Saved entries
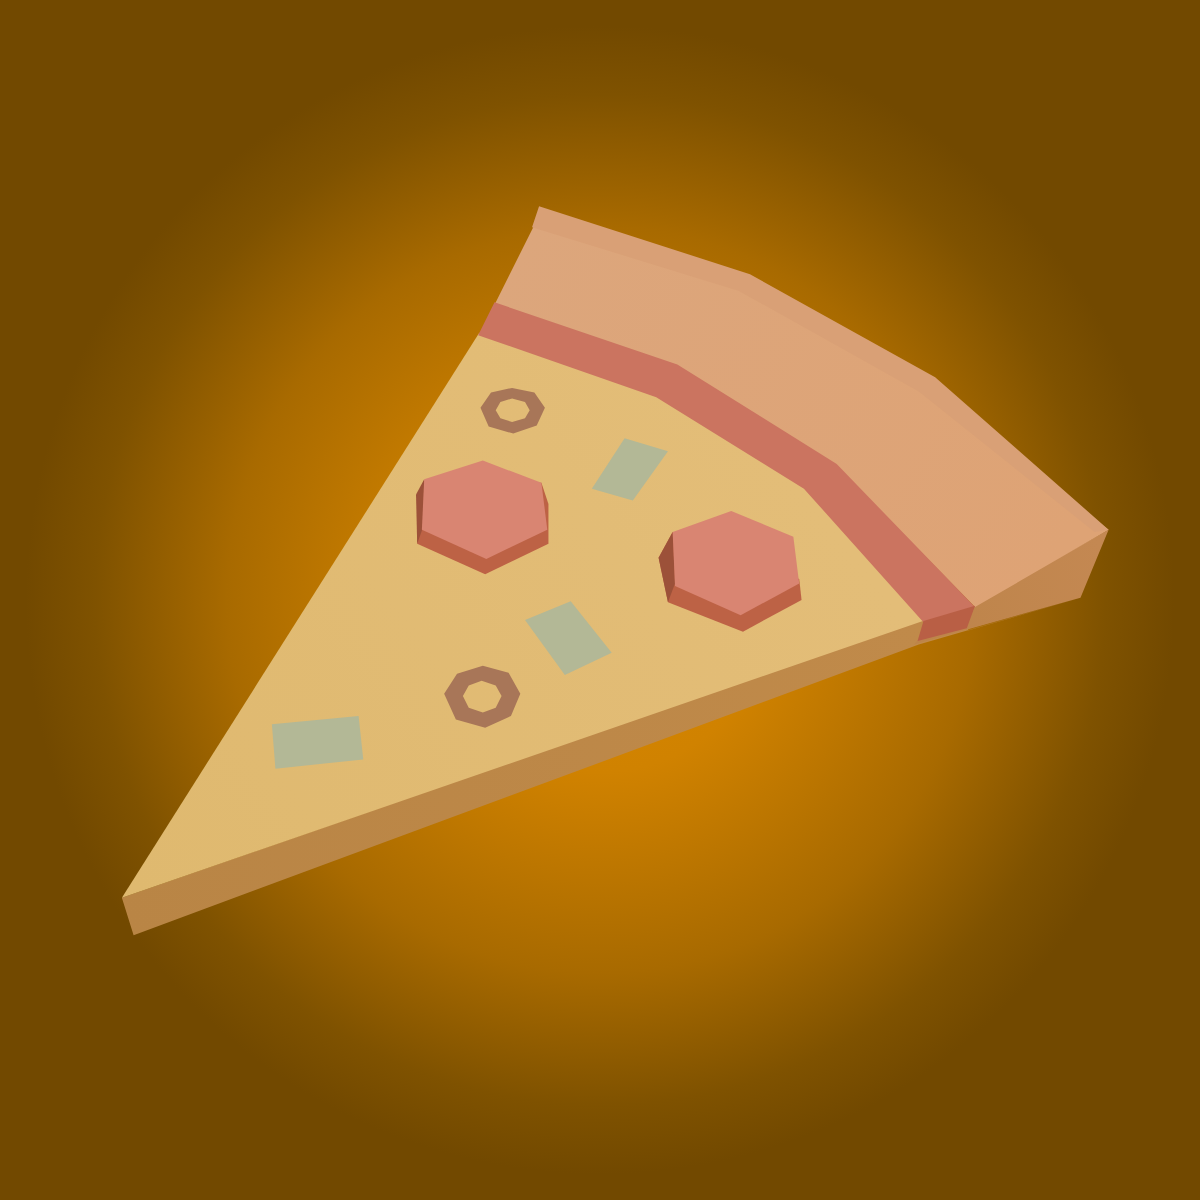
<!DOCTYPE html>
<html lang="en">
<head>
<meta charset="utf-8">
<title>Pizza slice</title>
<style>
  :root {
    --glow: #d88800;
    --glow-mid: #a86a00;
    --backdrop: #724900;
    --cheese: #dfb96f;
    --cheese-light: #e3bd78;
    --cheese-side: #b98545;
    --cheese-side-light: #c08a4a;
    --sauce: #cb7460;
    --sauce-side: #b95f45;
    --crust: #dea375;
    --crust-bevel: #d9a076;
    --crust-side: #c48852;
    --pepperoni: #d98572;
    --pepperoni-side: #bd6245;
    --pepperoni-shade: #9c5139;
    --olive: #a87658;
    --herb: #b3b896;
  }
  html, body { margin: 0; padding: 0; }
  body { width: 1200px; height: 1200px; overflow: hidden; background: var(--backdrop); }
  .scene { display: block; width: 1200px; height: 1200px; }
  .cheese-top { fill: url(#cheese-fill); }
  .cheese-side { fill: url(#cheese-side-fill); }
  .sauce { fill: var(--sauce); }
  .sauce-side { fill: var(--sauce-side); }
  .crust-top { fill: url(#crust-fill); }
  .crust-bevel { fill: var(--crust-bevel); }
  .crust-side { fill: url(#crust-side-fill); }
  .pepperoni-side { fill: var(--pepperoni-side); }
  .pepperoni-shade { fill: var(--pepperoni-shade); }
  .pepperoni-top { fill: var(--pepperoni); }
  .olive { fill: var(--olive); fill-rule: evenodd; }
  .herb { fill: var(--herb); }
</style>
</head>
<body>
<svg class="scene" viewBox="0 0 512 512" role="img" aria-label="Low-poly slice of pizza with pepperoni, olives and herbs on a glowing amber background">
  <defs>
    <radialGradient id="backdrop-fill" gradientUnits="userSpaceOnUse" cx="256" cy="256" r="245">
      <stop offset="0" stop-color="var(--glow)"/>
      <stop offset="0.3" stop-color="#d08200"/>
      <stop offset="0.65" stop-color="var(--glow-mid)"/>
      <stop offset="0.88" stop-color="#7f5200"/>
      <stop offset="1" stop-color="var(--backdrop)"/>
    </radialGradient>
    <linearGradient id="cheese-fill" gradientUnits="userSpaceOnUse" x1="60" y1="385" x2="320" y2="180">
      <stop offset="0" stop-color="var(--cheese)"/>
      <stop offset="1" stop-color="var(--cheese-light)"/>
    </linearGradient>
    <linearGradient id="cheese-side-fill" gradientUnits="userSpaceOnUse" x1="52" y1="390" x2="394" y2="270">
      <stop offset="0" stop-color="var(--cheese-side)"/>
      <stop offset="1" stop-color="var(--cheese-side-light)"/>
    </linearGradient>
    <linearGradient id="crust-fill" gradientUnits="userSpaceOnUse" x1="225" y1="100" x2="445" y2="245">
      <stop offset="0" stop-color="#dca67c"/>
      <stop offset="1" stop-color="var(--crust)"/>
    </linearGradient>
    <linearGradient id="crust-side-fill" gradientUnits="userSpaceOnUse" x1="392" y1="272" x2="472" y2="240">
      <stop offset="0" stop-color="#bd8449"/>
      <stop offset="1" stop-color="var(--crust-side)"/>
    </linearGradient>
  </defs>

  <rect class="backdrop" width="512" height="512" fill="url(#backdrop-fill)"/>

  <g id="slice">
    <path class="cheese-side" d="M52 383 394 264 415 260 413 269 461 255 392 275 57 399Z"/>
    <path class="cheese-top" d="M52 383 204.500 142 280 168 344 207 395 264.500Z"/>

    <path class="crust-side" d="M473 226 461 255 390 275 394 270 412 268 416 258Z"/>
    <path class="crust-top" d="M228 96 316 123 393 166 473 226 416 259 357 199 289 156 211 130Z"/>
    <path class="crust-bevel" d="M230 88 320 117 399 161 473 226 467 227 392 167 315 124 227 97Z"/>

    <path class="sauce" d="M211 129 289 155.500 357 198 416 259 394 265.500 343 208.500 280 169.500 204 143Z"/>
    <path class="sauce-side" d="M394 265 416 258.500 412.500 268 391.500 273.500Z"/>
  </g>

  <g id="pepperoni-left">
    <path class="pepperoni-side" d="M181 205 178 212 178 232 207 245 234 232 234 215 231 206Z"/>
    <path class="pepperoni-shade" d="M181 204.500 177.500 211 178 232 180.500 225Z"/>
    <path class="pepperoni-top" d="M181 204.500 206 196.500 231 206 233.500 226 207.500 238.500 180 226Z"/>
  </g>

  <g id="pepperoni-right">
    <path class="pepperoni-side" d="M287 227 281 238 285 257 317 269.500 342 256 341 247Z"/>
    <path class="pepperoni-shade" d="M287 227 281 238 285 257 288 249Z"/>
    <path class="pepperoni-top" d="M287 227 312 218 338.500 229 341 249 316 262.500 288 250Z"/>
  </g>

  <g id="olives">
    <path class="olive" d="M205 174 209.500 167.500 218.500 165.500 228 167.500 232.500 174 229 181.500 219 185 208.500 182ZM211.500 175 213.500 171.500 218.500 170 224 171.500 226 175 224 178.500 218.500 180 213.500 178.500Z"/>
    <path class="olive" d="M189.500 296 195 287.500 206 284 217 287 222 296 218 305.500 207 310.500 194.500 307ZM197.500 297 200 292.500 205.500 290.500 211.500 292.500 214 297 211.500 302 206 304 200 302Z"/>
  </g>

  <g id="herbs">
    <path class="herb" d="M252.500 208.500 266.500 187 285 192.500 270 213.500Z"/>
    <path class="herb" d="M224 264.500 243.500 256.500 261 278.500 241 288Z"/>
    <path class="herb" d="M116 309 153 305.500 155 324 117.500 328Z"/>
  </g>
</svg>
</body>
</html>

#### [GOAL OF THE EXERCISE]
Skip the pictures, then retype every line above exactly.

#### [SOLUTION]
<!DOCTYPE html>
<html lang="en">
<head>
<meta charset="utf-8">
<title>Pizza slice</title>
<style>
  :root {
    --glow: #d88800;
    --glow-mid: #a86a00;
    --backdrop: #724900;
    --cheese: #dfb96f;
    --cheese-light: #e3bd78;
    --cheese-side: #b98545;
    --cheese-side-light: #c08a4a;
    --sauce: #cb7460;
    --sauce-side: #b95f45;
    --crust: #dea375;
    --crust-bevel: #d9a076;
    --crust-side: #c48852;
    --pepperoni: #d98572;
    --pepperoni-side: #bd6245;
    --pepperoni-shade: #9c5139;
    --olive: #a87658;
    --herb: #b3b896;
  }
  html, body { margin: 0; padding: 0; }
  body { width: 1200px; height: 1200px; overflow: hidden; background: var(--backdrop); }
  .scene { display: block; width: 1200px; height: 1200px; }
  .cheese-top { fill: url(#cheese-fill); }
  .cheese-side { fill: url(#cheese-side-fill); }
  .sauce { fill: var(--sauce); }
  .sauce-side { fill: var(--sauce-side); }
  .crust-top { fill: url(#crust-fill); }
  .crust-bevel { fill: var(--crust-bevel); }
  .crust-side { fill: url(#crust-side-fill); }
  .pepperoni-side { fill: var(--pepperoni-side); }
  .pepperoni-shade { fill: var(--pepperoni-shade); }
  .pepperoni-top { fill: var(--pepperoni); }
  .olive { fill: var(--olive); fill-rule: evenodd; }
  .herb { fill: var(--herb); }
</style>
</head>
<body>
<svg class="scene" viewBox="0 0 512 512" role="img" aria-label="Low-poly slice of pizza with pepperoni, olives and herbs on a glowing amber background">
  <defs>
    <radialGradient id="backdrop-fill" gradientUnits="userSpaceOnUse" cx="256" cy="256" r="245">
      <stop offset="0" stop-color="var(--glow)"/>
      <stop offset="0.3" stop-color="#d08200"/>
      <stop offset="0.65" stop-color="var(--glow-mid)"/>
      <stop offset="0.88" stop-color="#7f5200"/>
      <stop offset="1" stop-color="var(--backdrop)"/>
    </radialGradient>
    <linearGradient id="cheese-fill" gradientUnits="userSpaceOnUse" x1="60" y1="385" x2="320" y2="180">
      <stop offset="0" stop-color="var(--cheese)"/>
      <stop offset="1" stop-color="var(--cheese-light)"/>
    </linearGradient>
    <linearGradient id="cheese-side-fill" gradientUnits="userSpaceOnUse" x1="52" y1="390" x2="394" y2="270">
      <stop offset="0" stop-color="var(--cheese-side)"/>
      <stop offset="1" stop-color="var(--cheese-side-light)"/>
    </linearGradient>
    <linearGradient id="crust-fill" gradientUnits="userSpaceOnUse" x1="225" y1="100" x2="445" y2="245">
      <stop offset="0" stop-color="#dca67c"/>
      <stop offset="1" stop-color="var(--crust)"/>
    </linearGradient>
    <linearGradient id="crust-side-fill" gradientUnits="userSpaceOnUse" x1="392" y1="272" x2="472" y2="240">
      <stop offset="0" stop-color="#bd8449"/>
      <stop offset="1" stop-color="var(--crust-side)"/>
    </linearGradient>
  </defs>

  <rect class="backdrop" width="512" height="512" fill="url(#backdrop-fill)"/>

  <g id="slice">
    <path class="cheese-side" d="M52 383 394 264 415 260 413 269 461 255 392 275 57 399Z"/>
    <path class="cheese-top" d="M52 383 204.500 142 280 168 344 207 395 264.500Z"/>

    <path class="crust-side" d="M473 226 461 255 390 275 394 270 412 268 416 258Z"/>
    <path class="crust-top" d="M228 96 316 123 393 166 473 226 416 259 357 199 289 156 211 130Z"/>
    <path class="crust-bevel" d="M230 88 320 117 399 161 473 226 467 227 392 167 315 124 227 97Z"/>

    <path class="sauce" d="M211 129 289 155.500 357 198 416 259 394 265.500 343 208.500 280 169.500 204 143Z"/>
    <path class="sauce-side" d="M394 265 416 258.500 412.500 268 391.500 273.500Z"/>
  </g>

  <g id="pepperoni-left">
    <path class="pepperoni-side" d="M181 205 178 212 178 232 207 245 234 232 234 215 231 206Z"/>
    <path class="pepperoni-shade" d="M181 204.500 177.500 211 178 232 180.500 225Z"/>
    <path class="pepperoni-top" d="M181 204.500 206 196.500 231 206 233.500 226 207.500 238.500 180 226Z"/>
  </g>

  <g id="pepperoni-right">
    <path class="pepperoni-side" d="M287 227 281 238 285 257 317 269.500 342 256 341 247Z"/>
    <path class="pepperoni-shade" d="M287 227 281 238 285 257 288 249Z"/>
    <path class="pepperoni-top" d="M287 227 312 218 338.500 229 341 249 316 262.500 288 250Z"/>
  </g>

  <g id="olives">
    <path class="olive" d="M205 174 209.500 167.500 218.500 165.500 228 167.500 232.500 174 229 181.500 219 185 208.500 182ZM211.500 175 213.500 171.500 218.500 170 224 171.500 226 175 224 178.500 218.500 180 213.500 178.500Z"/>
    <path class="olive" d="M189.500 296 195 287.500 206 284 217 287 222 296 218 305.500 207 310.500 194.500 307ZM197.500 297 200 292.500 205.500 290.500 211.500 292.500 214 297 211.500 302 206 304 200 302Z"/>
  </g>

  <g id="herbs">
    <path class="herb" d="M252.500 208.500 266.500 187 285 192.500 270 213.500Z"/>
    <path class="herb" d="M224 264.500 243.500 256.500 261 278.500 241 288Z"/>
    <path class="herb" d="M116 309 153 305.500 155 324 117.500 328Z"/>
  </g>
</svg>
</body>
</html>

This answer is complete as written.